[Saved data entries]
--
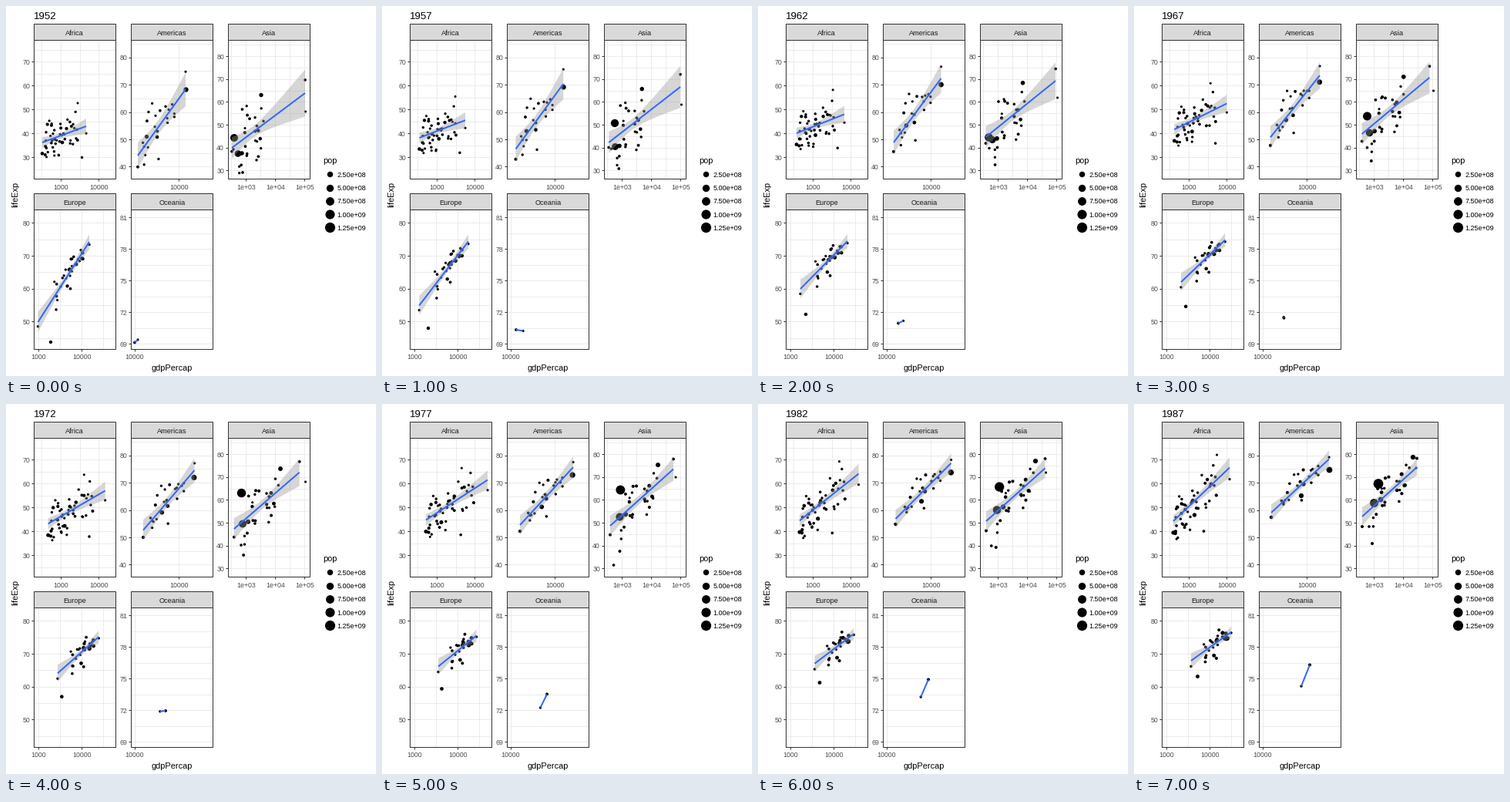
Write a matplotlib script that moves like this. It is 480x480 px and loops after 8 s.

```python
import numpy as np
import matplotlib.pyplot as plt
from matplotlib.animation import FuncAnimation
from matplotlib.patches import Polygon, Rectangle

plt.rcParams["font.family"] = "Liberation Sans"

SIZE, DPI = 480, 72          # one point is one pixel
STEPS = 8                    # one step every five years
PANEL_W, PANEL_H, STRIP_H = 106, 180.4, 21
TOPS = 43.9, 264.3
KEYS = [0, 2, 5, 7]          # steps at which the trend lines are given
GRID, DARK, GREY = "#EBEBEB", "#333333", "#4D4D4D"

fig = plt.figure(figsize=(SIZE / DPI, SIZE / DPI), dpi=DPI, facecolor="white")
ax = fig.add_axes([0, 0, 1, 1])
ax.set(xlim=(0, SIZE), ylim=(SIZE, 0))
ax.axis("off")


def label(x, y, text, size=8.8, color="black", ha="left", **kw):
    return ax.text(x, y, text, fontsize=size, color=color, ha=ha,
                   va="baseline", **kw)


def segment(xs, ys, color, z):
    ax.plot(xs, ys, color=color, lw=1, zorder=z, solid_capstyle="butt")


def dot_area(pop):
    """Squared dot width in pixels for a population in millions."""
    size = 1 + 5 * np.sqrt(np.clip(np.asarray(pop) / 1318.7, 0, 1))
    return (0.75 * (size * 2.845 + 0.945)) ** 2


def mix(pair, u):
    return pair[0] + (pair[1] - pair[0]) * u


class Panel:
    """A facet in pixels: a trend line, a seeded cloud around it, tracked dots.

    xticks and yticks: first position, distance, labels.
    trend: (x0, y0, x1, y1) of the line at each of KEYS.
    spread, skew, reach: (first, last) scatter, leaning and width of the cloud.
    tracks: (population, (step, x, y), ...) for dots that stand out.
    """

    def __init__(self, name, left, row, xticks, yticks, tracks, trend=None,
                 count=0, spread=(0, 0), skew=(1, 1), reach=(1, 1), seed=1):
        self.left, self.top = left, TOPS[row]
        self.right, self.bottom = left + PANEL_W, TOPS[row] + PANEL_H
        self.trend, self.count, self.spread = trend, count, spread
        self.skew, self.reach, self.tracks = skew, reach, tracks
        self.frame(name, xticks, yticks)
        self.make_artists()

        rng = np.random.default_rng(seed)
        n = max(count - len(tracks), 0)
        self.place = np.sort(rng.beta(2, 2, n))
        first = rng.normal(size=n).clip(-1.9, 1.9)
        self.offset = first, 0.8 * first + 0.5 * rng.normal(size=n).clip(-1.5, 1.5)
        small = np.exp(rng.normal(1.7, 1, n)).clip(0.2, 50)
        self.pop = np.append(small, [t[0] for t in tracks])

    def frame(self, name, xticks, yticks):
        left, right, top, bottom = self.left, self.right, self.top, self.bottom
        first, gap, texts = yticks
        for y in first - gap / 2 * np.arange(-1, 2 * len(texts) + 2):
            if top < y < bottom:
                segment([left, right], [y, y], GRID, 1)
        for k, text in enumerate(texts):
            y = first - gap * k
            segment([left - 3, left], [y, y], DARK, 6)
            label(left - 5, y + 3.7, str(text), color=GREY, ha="right")

        first, gap, texts = xticks
        halves = np.arange(-1, 2 * len(texts)) if gap else [0]
        for x in [first + gap / 2 * h for h in halves]:
            if left < x < right:
                segment([x, x], [top, bottom], GRID, 1)
        for k, text in enumerate(texts):
            x = first + gap * k
            segment([x, x], [bottom, bottom + 3], DARK, 6)
            label(x + 0.5, bottom + 13.2, text, color=GREY, ha="center")

        ax.add_patch(Rectangle((left, top - STRIP_H), PANEL_W, STRIP_H,
                               fc="#D9D9D9", ec=DARK, lw=1, zorder=5))
        ax.add_patch(Rectangle((left, top), PANEL_W, PANEL_H,
                               fc="none", ec=DARK, lw=1, zorder=6))
        label((left + right) / 2 + 0.3, top - 6.4, name, 9.3, "#1A1A1A", "center",
              zorder=7)

    def make_artists(self):
        area = Rectangle((self.left, self.top), PANEL_W, PANEL_H,
                         transform=ax.transData)
        self.dots = ax.scatter([], [], c="black", linewidths=0, zorder=2)
        self.band = Polygon(np.zeros((3, 2)), fc="#999999", alpha=0.4, lw=0, zorder=3)
        ax.add_patch(self.band)
        self.line, = ax.plot([], [], color="#3366FF", lw=2, zorder=4,
                             solid_capstyle="butt")
        for artist in (self.dots, self.band, self.line):
            artist.set_clip_path(area)

    def tracked(self, step):
        paths = [np.transpose(t[1:]) for t in self.tracks]
        return np.array([[np.interp(step, p[0], p[1]), np.interp(step, p[0], p[2])]
                         for p in paths])

    def draw(self, step):
        u = step / (STEPS - 1)
        points = self.tracked(step)
        if self.trend is None:
            self.line.set_data(*points.T)
        else:
            x0, y0, x1, y1 = [np.interp(step, KEYS, v) for v in zip(*self.trend)]
            slope = (y1 - y0) / (x1 - x0)
            spread = mix(self.spread, u)
            place = mix(self.reach, u) * self.place ** mix(self.skew, u)
            place[[0, -1]] = 0, 1
            x = mix((x0, x1), place)
            y = y0 + slope * (x - x0) + spread * mix(self.offset, u)
            points = np.vstack([np.column_stack([x, y]), points])
            self.line.set_data([x0, x1], [y0, y1])

            # 95 % confidence band of a straight fit
            gx = np.linspace(x0, x1, 60)
            gy = y0 + slope * (gx - x0)
            far = (gx - x.mean()) ** 2 / (self.count * x.var())
            err = 2.04 * spread * np.sqrt(1 / self.count + far)
            self.band.set_xy(np.column_stack([np.append(gx, gx[::-1]),
                                              np.append(gy - err, (gy + err)[::-1])]))
        self.dots.set_offsets(points)
        self.dots.set_sizes(dot_area(self.pop * 1.1 ** (step - 4)))


panels = [
    Panel("Africa", 36, 0, (71, 49.2, ["1000", "10000"]),
          (196, 31, range(30, 71, 10)),
          trend=[(47, 177, 104, 156), (50, 165, 112, 140.5),
                 (57, 150.5, 137, 98.5), (51, 152, 124, 82.5)],
          count=52, spread=(13, 16), skew=(1.3, 1.6), seed=4,
          tracks=[(54, (0, 73, 177), (7, 78.5, 144)),
                  (35, (0, 78.5, 159), (7, 100, 104)),
                  (0.5, (0, 93, 126), (7, 107.5, 66)),
                  (6, (0, 98.5, 196.5), (4, 108, 172), (7, 90.5, 165))]),
    Panel("Americas", 162, 0, (224, 0, ["10000"]),
          (208.3, 35.4, range(40, 81, 10)),
          trend=[(171, 194, 233, 108), (176, 177, 237.5, 94),
                 (179, 157, 248, 82), (178, 141, 253, 71.5)],
          count=25, spread=(22, 12), skew=(1.3, 1), seed=7,
          tracks=[(210, (0, 233.5, 108.5), (2, 237.5, 102), (7, 253.5, 85.5)),
                  (101, (0, 182.5, 169.5), (7, 217, 119)),
                  (56, (0, 196, 170), (7, 220, 104))]),
    Panel("Asia", 288, 0, (311, 38, ["1e+03", "1e+04", "1e+05"]),
          (213.2, 29.6, range(30, 81, 10)),
          trend=[(293, 184, 388, 113), (295.5, 170, 386, 97),
                 (296, 158, 378, 84.5), (296, 146, 367, 82)],
          count=33, spread=(21, 14), reach=(0.5, 1), seed=3,
          tracks=[(862, (0, 296, 171), (1, 302, 152), (2, 299.5, 170.5),
                   (4, 305.5, 115.5), (7, 317, 103.5)),
                  (567, (0, 301, 191.5), (7, 311.5, 128.5)),
                  (121, (0, 306, 191), (7, 320, 124)),
                  (107, (0, 331, 115.5), (4, 356, 84), (7, 362, 69)),
                  (13, (0, 307, 216), (7, 309, 181)),
                  (7, (0, 295, 186), (4, 305, 183), (5, 300.5, 209), (7, 305, 159)),
                  (0.8, (0, 388.5, 137), (4, 388.5, 101), (7, 366, 83))]),
    Panel("Europe", 36, 1, (41.7, 56.4, ["1000", "10000"]),
          (409.2, 42.6, range(50, 81, 10)),
          trend=[(41.5, 410, 108, 306), (55, 367, 116, 305),
                 (73, 340.5, 122.5, 300.5), (74, 333, 126, 296)],
          count=30, spread=(12, 9), skew=(0.7, 0.7), seed=5,
          tracks=[(37, (0, 58, 436), (2, 62, 400), (5, 77.5, 369.5), (7, 82.5, 353.5)),
                  (56, (0, 98.5, 327.5), (7, 117.5, 303)),
                  (54, (0, 82, 342), (7, 115, 297)),
                  (79, (0, 91, 335), (7, 121, 304))]),
    Panel("Oceania", 162, 1, (166.5, 0, ["10000"]),
          (438, 41, range(69, 82, 3)),
          tracks=[(13, (0, 167, 436.5), (1, 174, 420), (2, 182, 411.5),
                   (4, 207, 398), (5, 214, 376.5), (7, 228, 338.5)),
                  (3, (0, 171, 433), (1, 183, 421.5), (2, 188.5, 408.5),
                   (5, 205.5, 394), (7, 217, 366))]),
]

title = label(36, 17, "", 13.2)
label(215, 473, "gdpPercap", 11, ha="center")
label(15.6, 244.5, "lifeExp", 11, ha="center", rotation=90, rotation_mode="anchor")

label(411, 203.5, "pop", 11)
for n, pop in enumerate(range(250, 1251, 250)):
    y = 218.3 + 17.28 * n
    ax.scatter([420.2], [y], s=dot_area(pop), c="black", linewidths=0)
    label(429.7, y + 3.4, f"{pop * 1e6:.2e}", 9)


def update(step):
    title.set_text(str(1952 + 5 * step))
    for panel in panels:
        panel.draw(step)


anim = FuncAnimation(fig, update, frames=STEPS, interval=1000, repeat=True)
plt.show()
```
--
Search the records for the string "import" and report each line that has it.

import numpy as np
import matplotlib.pyplot as plt
from matplotlib.animation import FuncAnimation
from matplotlib.patches import Polygon, Rectangle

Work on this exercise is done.